They don't care how that new personal injuries legislation works – they want to know how to get more compensation (or how to avoid paying it out).
Of course in order to give them the benefit, your article might need to go into the information. But for the headline you need to tell people why the contents of the article will make a material difference to the things they care about avoiding or getting.
Take this article you're reading now for example – I didn't say it was about headlines (because nobody really cares about that other than marketers). I said it was about getting more people to read your articles – that's what people care about.
And yes, my headline was a bit tongue in cheek in the process…
Step 6 – Write Multiple Headlines
The vast majority of you aren't going to do this, because you're busy and you don't care that much.
But if you want to craft a compelling headline for your legal articles, then it's often a good idea to brainstorm a bunch of options before selecting one.
And sure, there are common ways to craft a headline that “work” fairly reliably.

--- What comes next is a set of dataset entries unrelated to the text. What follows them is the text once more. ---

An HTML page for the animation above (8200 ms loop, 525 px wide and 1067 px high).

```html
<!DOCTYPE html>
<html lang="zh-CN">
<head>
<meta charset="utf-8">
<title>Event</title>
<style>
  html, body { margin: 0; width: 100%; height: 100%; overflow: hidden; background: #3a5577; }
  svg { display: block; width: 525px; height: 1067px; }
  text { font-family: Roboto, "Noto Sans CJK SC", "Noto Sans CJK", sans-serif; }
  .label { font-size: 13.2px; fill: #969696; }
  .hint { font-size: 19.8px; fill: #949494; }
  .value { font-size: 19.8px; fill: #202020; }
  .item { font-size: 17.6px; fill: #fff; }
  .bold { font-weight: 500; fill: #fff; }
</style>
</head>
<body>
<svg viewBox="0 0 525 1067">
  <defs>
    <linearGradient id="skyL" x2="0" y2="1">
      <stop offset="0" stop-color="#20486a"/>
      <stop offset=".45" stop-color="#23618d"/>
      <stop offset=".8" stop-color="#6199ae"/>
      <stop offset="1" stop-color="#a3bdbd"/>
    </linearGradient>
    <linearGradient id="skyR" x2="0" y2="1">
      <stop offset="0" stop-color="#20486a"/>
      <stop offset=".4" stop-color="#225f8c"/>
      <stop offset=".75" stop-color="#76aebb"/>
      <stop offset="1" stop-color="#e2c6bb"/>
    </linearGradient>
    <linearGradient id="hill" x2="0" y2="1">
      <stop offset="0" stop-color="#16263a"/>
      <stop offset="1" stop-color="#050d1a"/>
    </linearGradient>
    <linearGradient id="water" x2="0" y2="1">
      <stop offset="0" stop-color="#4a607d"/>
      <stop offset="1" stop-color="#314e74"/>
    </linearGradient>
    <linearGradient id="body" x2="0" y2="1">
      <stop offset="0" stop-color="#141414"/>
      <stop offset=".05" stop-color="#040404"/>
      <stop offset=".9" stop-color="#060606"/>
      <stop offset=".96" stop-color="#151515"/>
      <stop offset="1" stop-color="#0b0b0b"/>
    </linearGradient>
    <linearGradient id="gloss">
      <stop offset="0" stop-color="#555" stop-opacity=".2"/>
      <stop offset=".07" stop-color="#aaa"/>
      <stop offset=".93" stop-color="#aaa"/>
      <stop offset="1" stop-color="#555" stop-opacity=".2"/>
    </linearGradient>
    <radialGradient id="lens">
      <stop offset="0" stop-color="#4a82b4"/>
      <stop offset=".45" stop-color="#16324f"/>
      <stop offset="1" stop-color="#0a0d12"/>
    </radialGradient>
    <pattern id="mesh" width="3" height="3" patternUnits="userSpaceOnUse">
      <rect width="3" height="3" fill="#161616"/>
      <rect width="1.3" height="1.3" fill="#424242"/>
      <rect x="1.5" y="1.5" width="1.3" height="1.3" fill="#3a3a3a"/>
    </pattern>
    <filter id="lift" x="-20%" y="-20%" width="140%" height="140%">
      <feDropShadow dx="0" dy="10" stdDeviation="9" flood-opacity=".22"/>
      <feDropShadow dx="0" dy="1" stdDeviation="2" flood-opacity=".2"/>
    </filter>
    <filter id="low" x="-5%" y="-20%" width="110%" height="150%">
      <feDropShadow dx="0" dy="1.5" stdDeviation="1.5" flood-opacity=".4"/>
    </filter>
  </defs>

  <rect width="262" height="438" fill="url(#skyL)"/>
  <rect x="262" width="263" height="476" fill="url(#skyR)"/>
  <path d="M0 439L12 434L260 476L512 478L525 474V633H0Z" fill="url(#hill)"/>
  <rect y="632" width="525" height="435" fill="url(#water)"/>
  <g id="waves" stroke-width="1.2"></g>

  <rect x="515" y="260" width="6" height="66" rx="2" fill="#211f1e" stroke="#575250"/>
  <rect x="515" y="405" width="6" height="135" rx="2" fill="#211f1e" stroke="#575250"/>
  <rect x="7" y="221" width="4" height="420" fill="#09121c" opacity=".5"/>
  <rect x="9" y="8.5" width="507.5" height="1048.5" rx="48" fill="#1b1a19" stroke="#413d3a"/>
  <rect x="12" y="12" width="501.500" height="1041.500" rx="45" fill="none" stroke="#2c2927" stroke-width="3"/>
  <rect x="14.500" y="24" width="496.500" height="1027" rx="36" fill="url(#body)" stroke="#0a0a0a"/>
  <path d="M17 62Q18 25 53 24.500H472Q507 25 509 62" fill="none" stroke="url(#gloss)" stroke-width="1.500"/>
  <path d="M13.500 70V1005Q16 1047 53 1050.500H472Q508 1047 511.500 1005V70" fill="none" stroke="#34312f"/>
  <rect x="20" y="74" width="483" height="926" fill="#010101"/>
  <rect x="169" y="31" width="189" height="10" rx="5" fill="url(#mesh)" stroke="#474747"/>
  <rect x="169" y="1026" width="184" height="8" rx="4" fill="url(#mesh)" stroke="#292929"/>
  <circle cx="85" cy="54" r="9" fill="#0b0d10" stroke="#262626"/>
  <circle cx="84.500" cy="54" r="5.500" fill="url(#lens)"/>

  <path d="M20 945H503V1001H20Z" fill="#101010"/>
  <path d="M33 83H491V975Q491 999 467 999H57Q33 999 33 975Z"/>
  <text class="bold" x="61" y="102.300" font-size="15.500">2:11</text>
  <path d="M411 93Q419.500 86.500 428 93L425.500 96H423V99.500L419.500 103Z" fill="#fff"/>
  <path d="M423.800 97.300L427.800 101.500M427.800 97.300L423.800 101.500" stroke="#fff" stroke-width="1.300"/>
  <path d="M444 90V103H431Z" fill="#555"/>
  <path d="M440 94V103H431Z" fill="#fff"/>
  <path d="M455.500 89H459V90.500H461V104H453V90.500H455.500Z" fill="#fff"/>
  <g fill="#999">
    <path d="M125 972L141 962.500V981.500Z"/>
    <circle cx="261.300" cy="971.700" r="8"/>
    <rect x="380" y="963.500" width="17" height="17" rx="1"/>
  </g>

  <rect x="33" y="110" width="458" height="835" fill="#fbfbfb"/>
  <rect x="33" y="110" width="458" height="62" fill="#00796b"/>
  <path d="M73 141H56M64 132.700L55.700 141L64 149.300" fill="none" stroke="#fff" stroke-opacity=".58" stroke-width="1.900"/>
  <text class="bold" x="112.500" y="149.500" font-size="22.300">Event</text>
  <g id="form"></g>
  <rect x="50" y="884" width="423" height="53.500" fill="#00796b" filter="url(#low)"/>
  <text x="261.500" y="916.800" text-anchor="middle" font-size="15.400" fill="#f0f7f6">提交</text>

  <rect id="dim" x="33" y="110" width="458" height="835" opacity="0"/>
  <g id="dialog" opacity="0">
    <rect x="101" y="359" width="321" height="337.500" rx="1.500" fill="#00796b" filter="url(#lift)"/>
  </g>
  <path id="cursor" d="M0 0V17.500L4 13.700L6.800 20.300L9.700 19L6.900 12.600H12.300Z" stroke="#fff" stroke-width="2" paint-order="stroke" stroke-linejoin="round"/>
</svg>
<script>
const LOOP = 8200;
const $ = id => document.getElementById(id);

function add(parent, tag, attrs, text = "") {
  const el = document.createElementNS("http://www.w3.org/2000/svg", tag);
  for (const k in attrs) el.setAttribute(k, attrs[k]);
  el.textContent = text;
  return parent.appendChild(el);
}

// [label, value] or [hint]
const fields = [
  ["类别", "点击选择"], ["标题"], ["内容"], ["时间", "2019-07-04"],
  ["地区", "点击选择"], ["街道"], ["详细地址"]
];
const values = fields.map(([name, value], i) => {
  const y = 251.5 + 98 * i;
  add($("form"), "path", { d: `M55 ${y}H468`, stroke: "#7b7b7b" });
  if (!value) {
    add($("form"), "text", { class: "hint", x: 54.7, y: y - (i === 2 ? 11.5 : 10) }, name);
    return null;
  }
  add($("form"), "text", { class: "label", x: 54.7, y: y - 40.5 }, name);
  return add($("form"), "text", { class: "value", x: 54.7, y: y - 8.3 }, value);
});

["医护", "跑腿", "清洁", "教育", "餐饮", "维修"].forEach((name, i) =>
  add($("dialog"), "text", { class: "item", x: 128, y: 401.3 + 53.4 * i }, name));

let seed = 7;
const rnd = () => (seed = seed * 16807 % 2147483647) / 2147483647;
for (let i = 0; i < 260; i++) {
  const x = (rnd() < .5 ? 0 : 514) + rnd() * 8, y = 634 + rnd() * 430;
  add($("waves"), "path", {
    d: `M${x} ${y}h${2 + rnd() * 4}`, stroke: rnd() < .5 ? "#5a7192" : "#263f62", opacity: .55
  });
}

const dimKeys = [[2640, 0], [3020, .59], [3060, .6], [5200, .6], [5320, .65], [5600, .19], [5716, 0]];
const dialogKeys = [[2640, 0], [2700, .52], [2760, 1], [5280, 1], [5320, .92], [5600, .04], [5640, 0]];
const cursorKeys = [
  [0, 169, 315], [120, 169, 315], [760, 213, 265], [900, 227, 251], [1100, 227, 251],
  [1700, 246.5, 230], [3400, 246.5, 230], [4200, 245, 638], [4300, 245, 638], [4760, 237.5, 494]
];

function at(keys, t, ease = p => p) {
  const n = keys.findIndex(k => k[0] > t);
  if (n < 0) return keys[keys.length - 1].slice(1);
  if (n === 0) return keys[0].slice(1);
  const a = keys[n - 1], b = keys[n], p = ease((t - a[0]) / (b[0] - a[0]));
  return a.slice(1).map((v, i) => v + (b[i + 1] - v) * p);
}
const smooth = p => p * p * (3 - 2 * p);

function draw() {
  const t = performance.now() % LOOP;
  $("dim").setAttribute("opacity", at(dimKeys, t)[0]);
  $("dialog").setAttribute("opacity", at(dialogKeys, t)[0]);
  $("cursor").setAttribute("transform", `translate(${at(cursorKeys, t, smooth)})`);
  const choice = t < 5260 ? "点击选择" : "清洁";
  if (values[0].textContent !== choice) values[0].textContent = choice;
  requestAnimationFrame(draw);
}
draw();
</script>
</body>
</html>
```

Want a simple way to brainstorm? Take a look at the last non-client related 10 things you've read – emails, newspapers, facebook posts, LinkedIn, advertisements, anything else. What were their headlines and why did you click on them? What was the promise in the headline that made you want to find out more?
Step 7 – Check What Works
I can offer all the general rules for writing good headlines in the world, but the best way to know what your people like to click on is to look at the things they actually click on.
So dig in to those analytics (or get your marketing person to do it for you) and actually see which articles get the most clicks. For this exercise you can ignore everything other than “did they click on the article link at all” – jot down the most successful from that perspective over the last year or so and see if there are any common elements.
After all, the best decisions are made on data, not on speculation.
Are there more ways you could improve your headlines? Sure. Do you need to know them all in order to take a dramatic leap forward? Heck no.
Start today with these fairly easy 7 steps and you'll notice a big uptick as your headlines help you stand out from the crowd.